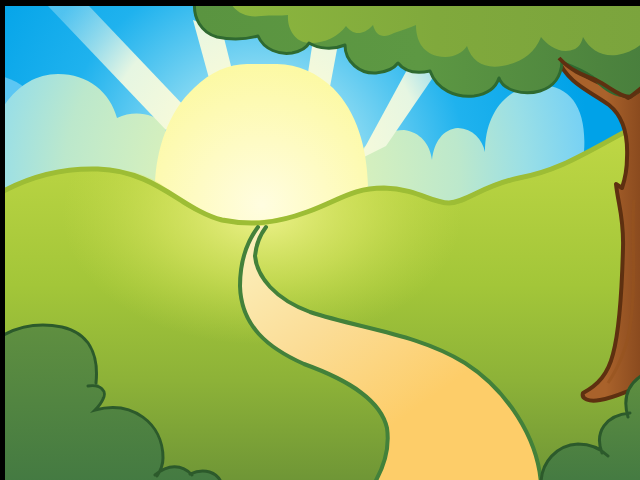
<!DOCTYPE html>
<html lang="en">
<head>
<meta charset="utf-8">
<title>Sunrise over the hills</title>
<style>
:root {
  --frame: #000;
  --hill-edge: #9dbd35;
  --path-edge: #43813a;
  --bush-edge: #2c5a2b;
  --leaf-edge: #2f6a30;
  --bark-edge: #5e3010;
}
html, body { margin: 0; background: var(--frame); overflow: hidden; }
.scene { display: block; width: 640px; height: 480px; }
.hill-line { fill: none; stroke: var(--hill-edge); stroke-width: 5; }
.path-line { fill: none; stroke: var(--path-edge); stroke-width: 4; stroke-linecap: round; }
.bush-line { fill: none; stroke: var(--bush-edge); stroke-width: 3; stroke-linecap: round; }
.leaf-line { fill: none; stroke: var(--leaf-edge); stroke-width: 3; stroke-linejoin: round; }
.bark { stroke: var(--bark-edge); stroke-width: 4; stroke-linejoin: round; }
</style>
</head>
<body>
<svg class="scene" viewBox="0 0 640 480" role="img" aria-label="Cartoon landscape with a rising sun, green hills, a winding path and a tree">
  <defs>
    <radialGradient id="sky" gradientUnits="userSpaceOnUse" cx="262" cy="170" r="330">
      <stop offset="0" stop-color="#c8f0f0"/>
      <stop offset=".32" stop-color="#7fd6f2"/>
      <stop offset=".62" stop-color="#1fb2ee"/>
      <stop offset="1" stop-color="#00a2e8"/>
    </radialGradient>
    <radialGradient id="cloud" gradientUnits="userSpaceOnUse" cx="262" cy="180" r="330">
      <stop offset=".3" stop-color="#d6f0bd"/>
      <stop offset=".6" stop-color="#bce8cc"/>
      <stop offset=".8" stop-color="#9adfe6"/>
      <stop offset="1" stop-color="#74d0f5"/>
    </radialGradient>
    <radialGradient id="sun" gradientUnits="userSpaceOnUse" cx="262" cy="205" r="145">
      <stop offset="0" stop-color="#fffde0"/>
      <stop offset=".45" stop-color="#fefbc4"/>
      <stop offset="1" stop-color="#fcf9a2"/>
    </radialGradient>
    <radialGradient id="ray" gradientUnits="userSpaceOnUse" cx="262" cy="165" r="250">
      <stop offset=".3" stop-color="#fbfbd8"/>
      <stop offset=".65" stop-color="#e6f6e2"/>
      <stop offset="1" stop-color="#8fdaf4" stop-opacity=".5"/>
    </radialGradient>
    <linearGradient id="hill" x1="0" y1="0" x2="0" y2="1">
      <stop offset="0" stop-color="#c0d845"/>
      <stop offset=".45" stop-color="#a3c639"/>
      <stop offset=".72" stop-color="#8db238"/>
      <stop offset="1" stop-color="#6f9636"/>
    </linearGradient>
    <radialGradient id="glow" gradientUnits="userSpaceOnUse" cx="262" cy="215" r="200" gradientTransform="translate(0 75) scale(1 .65)">
      <stop offset="0" stop-color="#f3f593" stop-opacity=".9"/>
      <stop offset=".5" stop-color="#e4ec6c" stop-opacity=".5"/>
      <stop offset="1" stop-color="#d0e050" stop-opacity="0"/>
    </radialGradient>
    <linearGradient id="path" gradientUnits="userSpaceOnUse" x1="262" y1="225" x2="400" y2="420">
      <stop offset="0" stop-color="#fbf0bd"/>
      <stop offset=".5" stop-color="#fbdd97"/>
      <stop offset="1" stop-color="#fdcd69"/>
    </linearGradient>
    <linearGradient id="leaf-shade" x1="0" y1="0" x2="1" y2="0">
      <stop offset="0" stop-color="#5a9440"/>
      <stop offset=".5" stop-color="#5d9843"/>
      <stop offset="1" stop-color="#497f3d"/>
    </linearGradient>
    <linearGradient id="leaf-light" x1="0" y1="0" x2="1" y2="0">
      <stop offset="0" stop-color="#8cb63e"/>
      <stop offset=".5" stop-color="#80a93c"/>
      <stop offset="1" stop-color="#7ba43d"/>
    </linearGradient>
    <linearGradient id="trunk" gradientUnits="userSpaceOnUse" x1="606" y1="0" x2="644" y2="0">
      <stop offset="0" stop-color="#a9622b"/>
      <stop offset="1" stop-color="#87481d"/>
    </linearGradient>
    <linearGradient id="bush" x1="0" y1="0" x2="0" y2="1">
      <stop offset="0" stop-color="#5f8f40"/>
      <stop offset="1" stop-color="#447a42"/>
    </linearGradient>
    <clipPath id="panel"><rect x="5" y="6" width="635" height="474"/></clipPath>
  </defs>

  <rect width="640" height="480" fill="#000"/>
  <g clip-path="url(#panel)">
    <rect id="sky-area" x="5" y="6" width="635" height="250" fill="url(#sky)"/>

    <g id="clouds" fill="url(#cloud)">
      <path d="M0 76Q14 79 25 88L18 120H0Z" fill="#5cc6f3"/>
      <path d="M0 112C14 88 34 74 58 74C88 74 110 92 117 118C134 110 152 113 165 124L175 230H0Z"/>
      <path d="M355 160C365 142 382 131 404 130C420 132 430 144 432 160C434 142 443 129 458 128C473 129 482 139 485 152C485 112 508 85 541 85C572 86 587 110 584 152L580 220H350Z"/>
    </g>

    <g id="rays" fill="url(#ray)">
      <path d="M48 6H89L186 108L166 130Z"/>
      <path d="M193 20L222 30L233 74L210 82Z"/>
      <path d="M313 40L338 44L329 92L306 86Z"/>
      <path d="M408 68L436 73L386 146L358 160Z"/>
    </g>

    <path id="sunrise" d="M155 185C156 150 168 112 194 88C210 72 229 64 247 64H277C298 64 317 73 333 88C357 112 367 148 368 186L340 232H190Z" fill="url(#sun)"/>

    <g id="hills">
      <path d="M0 193C32 175 65 168 98 169C157 171 182 210 222 220C252 226 277 223 307 212C340 200 352 188 384 188C418 189 431 203 449 203C468 202 481 186 519 178C562 170 586 152 640 124V480H0Z" fill="url(#hill)"/>
      <path d="M60 180C110 158 157 171 182 204C210 222 252 226 307 212C340 200 352 188 384 188C418 189 431 203 449 203L480 195V370H60Z" fill="url(#glow)"/>
      <path class="hill-line" d="M0 193C32 175 65 168 98 169C157 171 182 210 222 220C252 226 277 223 307 212C340 200 352 188 384 188C418 189 431 203 449 203C468 202 481 186 519 178C562 170 586 152 640 124"/>
    </g>

    <g id="winding-path">
      <path d="M258 226C246 243 240 264 240 286C241 326 268 348 304 364C351 381 381 401 387 428C390 449 384 467 374 484H541C538 438 507 390 465 363C418 334 362 329 310 312C275 299 257 277 255 256C256 245 260 235 267 226Z" fill="url(#path)"/>
      <path class="path-line" d="M258 227C246 243 240 264 240 286C241 326 268 348 304 364C351 381 381 401 387 428C390 449 384 467 374 484"/>
      <path class="path-line" d="M266 227C260 235 256 245 255 256C257 277 275 299 310 312C362 329 418 334 465 363C507 390 538 438 541 484"/>
    </g>

    <g id="tree">
      <path class="bark" d="M557 58C568 84 590 91 609 105C624 117 628 138 627 158C627 170 625 179 622 188L616 184C618 204 624 217 623 248C622 287 620 328 613 354C608 374 598 385 583 393C581 399 589 402 600 400C615 398 626 391 650 383V84L628 98C610 84 584 82 565 58Z" fill="url(#trunk)"/>
      <path d="M634 200C631 240 637 270 631 320C628 345 620 365 608 383" fill="none" stroke="#96541f" stroke-width="3" opacity=".6"/>
      <g id="canopy">
        <path d="M195 0C192 18 202 33 217 37C231 40 247 39 258 36C264 50 280 55 292 53C302 51 307 47 309 43C319 49 333 50 345 45C345 62 360 74 376 73C388 72 395 67 398 63C405 72 416 74 430 71C437 90 456 98 474 96C488 94 496 87 499 78C503 90 523 96 540 91C553 87 561 78 562 62C575 68 588 72 596 80C606 91 618 97 630 96C635 95 639 91 644 86V0Z" fill="url(#leaf-shade)"/>
        <path d="M229 0C235 13 247 18 261 16C272 15 280 16 288 15C287 29 295 42 308 43C323 44 338 37 346 26C352 34 362 37 373 25C376 36 383 39 394 33C402 30 410 28 416 25C416 40 422 52 437 56C450 59 461 55 467 46C472 62 485 69 502 66C521 63 535 53 541 37C548 46 561 55 575 49C579 47 582 42 583 37C590 50 602 57 617 55C628 53 636 49 644 42V0Z" fill="url(#leaf-light)"/>
        <path class="leaf-line" d="M195 0C192 18 202 33 217 37C231 40 247 39 258 36C264 50 280 55 292 53C302 51 307 47 309 43C319 49 333 50 345 45C345 62 360 74 376 73C388 72 395 67 398 63C405 72 416 74 430 71C437 90 456 98 474 96C488 94 496 87 499 78C503 90 523 96 540 91C553 87 561 78 562 62C575 68 588 72 596 80C606 91 618 97 630 96C635 95 639 91 644 86"/>
      </g>
      <path d="M559 58C570 70 582 75 596 80C610 87 620 97 630 97L644 86" fill="none" stroke="#5e3010" stroke-width="4"/>
    </g>

    <g id="bushes">
      <path d="M0 337C20 325 42 323 62 327C88 333 99 353 96 383C105 387 105 399 95 410C132 400 163 423 163 458L161 470C174 464 186 467 193 474C205 468 216 472 221 482H0Z" fill="url(#bush)"/>
      <path class="bush-line" d="M0 337C20 325 42 323 62 327C88 333 99 353 96 383M88 386C101 384 107 391 103 399C101 404 98 407 95 410C132 400 163 423 163 458C163 465 161 470 157 476M155 475C168 464 182 464 192 475M190 474C205 467 217 473 221 482"/>
      <path d="M541 484C541 462 557 445 578 444C588 444 596 447 602 453C594 432 606 415 627 413C623 397 629 383 644 374V484Z" fill="url(#bush)"/>
      <path class="bush-line" d="M541 484C541 462 557 445 578 444C590 444 600 448 608 456M602 453C594 432 606 415 630 413M628 417C622 397 629 383 644 374"/>
    </g>
  </g>
</svg>
</body>
</html>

About this task:
Put down exactly the lines of the data above that run from its first line through the line bearing "none; stroke: var(--path-edge);", and no pictures.

Solution to this task:
<!DOCTYPE html>
<html lang="en">
<head>
<meta charset="utf-8">
<title>Sunrise over the hills</title>
<style>
:root {
  --frame: #000;
  --hill-edge: #9dbd35;
  --path-edge: #43813a;
  --bush-edge: #2c5a2b;
  --leaf-edge: #2f6a30;
  --bark-edge: #5e3010;
}
html, body { margin: 0; background: var(--frame); overflow: hidden; }
.scene { display: block; width: 640px; height: 480px; }
.hill-line { fill: none; stroke: var(--hill-edge); stroke-width: 5; }
.path-line { fill: none; stroke: var(--path-edge); stroke-width: 4; stroke-linecap: round; }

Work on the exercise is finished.